(Rendered images with source text)
════════════════
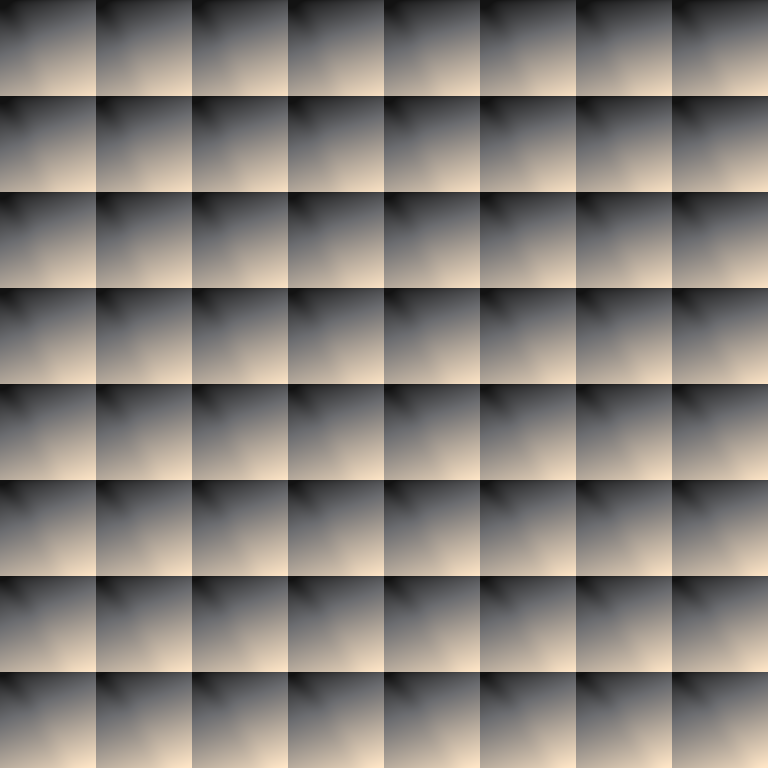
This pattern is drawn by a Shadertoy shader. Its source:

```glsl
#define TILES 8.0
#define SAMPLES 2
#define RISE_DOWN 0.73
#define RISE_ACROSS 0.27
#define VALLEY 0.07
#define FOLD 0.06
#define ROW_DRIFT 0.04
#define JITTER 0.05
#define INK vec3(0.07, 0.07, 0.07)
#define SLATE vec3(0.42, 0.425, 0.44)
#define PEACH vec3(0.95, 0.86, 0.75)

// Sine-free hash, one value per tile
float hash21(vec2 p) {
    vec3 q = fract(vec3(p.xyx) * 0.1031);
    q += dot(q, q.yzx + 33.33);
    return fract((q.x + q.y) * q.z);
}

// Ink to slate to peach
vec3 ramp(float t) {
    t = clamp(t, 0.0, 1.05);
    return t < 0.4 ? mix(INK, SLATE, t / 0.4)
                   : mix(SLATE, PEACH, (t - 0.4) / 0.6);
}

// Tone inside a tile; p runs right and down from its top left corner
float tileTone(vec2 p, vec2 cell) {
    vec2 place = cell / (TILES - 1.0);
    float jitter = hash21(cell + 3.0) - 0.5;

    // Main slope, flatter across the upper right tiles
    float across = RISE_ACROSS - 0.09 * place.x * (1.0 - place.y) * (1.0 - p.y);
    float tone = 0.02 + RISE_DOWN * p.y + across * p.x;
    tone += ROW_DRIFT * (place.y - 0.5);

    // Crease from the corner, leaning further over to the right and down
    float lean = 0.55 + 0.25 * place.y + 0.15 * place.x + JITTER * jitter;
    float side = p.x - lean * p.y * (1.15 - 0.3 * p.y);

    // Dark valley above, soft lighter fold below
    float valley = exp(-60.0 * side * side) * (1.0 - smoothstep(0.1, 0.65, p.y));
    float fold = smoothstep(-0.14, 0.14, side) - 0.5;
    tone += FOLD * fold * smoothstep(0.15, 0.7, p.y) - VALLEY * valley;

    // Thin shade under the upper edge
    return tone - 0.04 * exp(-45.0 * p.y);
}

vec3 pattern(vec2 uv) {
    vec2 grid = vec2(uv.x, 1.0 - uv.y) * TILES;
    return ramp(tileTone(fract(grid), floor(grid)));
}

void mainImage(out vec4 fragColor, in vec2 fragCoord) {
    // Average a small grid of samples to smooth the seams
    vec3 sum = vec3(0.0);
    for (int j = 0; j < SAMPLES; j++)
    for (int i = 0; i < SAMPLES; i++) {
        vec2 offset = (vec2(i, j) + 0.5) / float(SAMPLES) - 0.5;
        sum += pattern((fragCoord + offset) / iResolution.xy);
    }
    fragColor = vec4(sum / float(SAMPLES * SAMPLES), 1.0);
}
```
════════════════
Task item ::
Each entry above needs to be restated without a single word changed; skip the images.

Result for this task ::
This pattern is drawn by a Shadertoy shader. Its source:

```glsl
#define TILES 8.0
#define SAMPLES 2
#define RISE_DOWN 0.73
#define RISE_ACROSS 0.27
#define VALLEY 0.07
#define FOLD 0.06
#define ROW_DRIFT 0.04
#define JITTER 0.05
#define INK vec3(0.07, 0.07, 0.07)
#define SLATE vec3(0.42, 0.425, 0.44)
#define PEACH vec3(0.95, 0.86, 0.75)

// Sine-free hash, one value per tile
float hash21(vec2 p) {
    vec3 q = fract(vec3(p.xyx) * 0.1031);
    q += dot(q, q.yzx + 33.33);
    return fract((q.x + q.y) * q.z);
}

// Ink to slate to peach
vec3 ramp(float t) {
    t = clamp(t, 0.0, 1.05);
    return t < 0.4 ? mix(INK, SLATE, t / 0.4)
                   : mix(SLATE, PEACH, (t - 0.4) / 0.6);
}

// Tone inside a tile; p runs right and down from its top left corner
float tileTone(vec2 p, vec2 cell) {
    vec2 place = cell / (TILES - 1.0);
    float jitter = hash21(cell + 3.0) - 0.5;

    // Main slope, flatter across the upper right tiles
    float across = RISE_ACROSS - 0.09 * place.x * (1.0 - place.y) * (1.0 - p.y);
    float tone = 0.02 + RISE_DOWN * p.y + across * p.x;
    tone += ROW_DRIFT * (place.y - 0.5);

    // Crease from the corner, leaning further over to the right and down
    float lean = 0.55 + 0.25 * place.y + 0.15 * place.x + JITTER * jitter;
    float side = p.x - lean * p.y * (1.15 - 0.3 * p.y);

    // Dark valley above, soft lighter fold below
    float valley = exp(-60.0 * side * side) * (1.0 - smoothstep(0.1, 0.65, p.y));
    float fold = smoothstep(-0.14, 0.14, side) - 0.5;
    tone += FOLD * fold * smoothstep(0.15, 0.7, p.y) - VALLEY * valley;

    // Thin shade under the upper edge
    return tone - 0.04 * exp(-45.0 * p.y);
}

vec3 pattern(vec2 uv) {
    vec2 grid = vec2(uv.x, 1.0 - uv.y) * TILES;
    return ramp(tileTone(fract(grid), floor(grid)));
}

void mainImage(out vec4 fragColor, in vec2 fragCoord) {
    // Average a small grid of samples to smooth the seams
    vec3 sum = vec3(0.0);
    for (int j = 0; j < SAMPLES; j++)
    for (int i = 0; i < SAMPLES; i++) {
        vec2 offset = (vec2(i, j) + 0.5) / float(SAMPLES) - 0.5;
        sum += pattern((fragCoord + offset) / iResolution.xy);
    }
    fragColor = vec4(sum / float(SAMPLES * SAMPLES), 1.0);
}
```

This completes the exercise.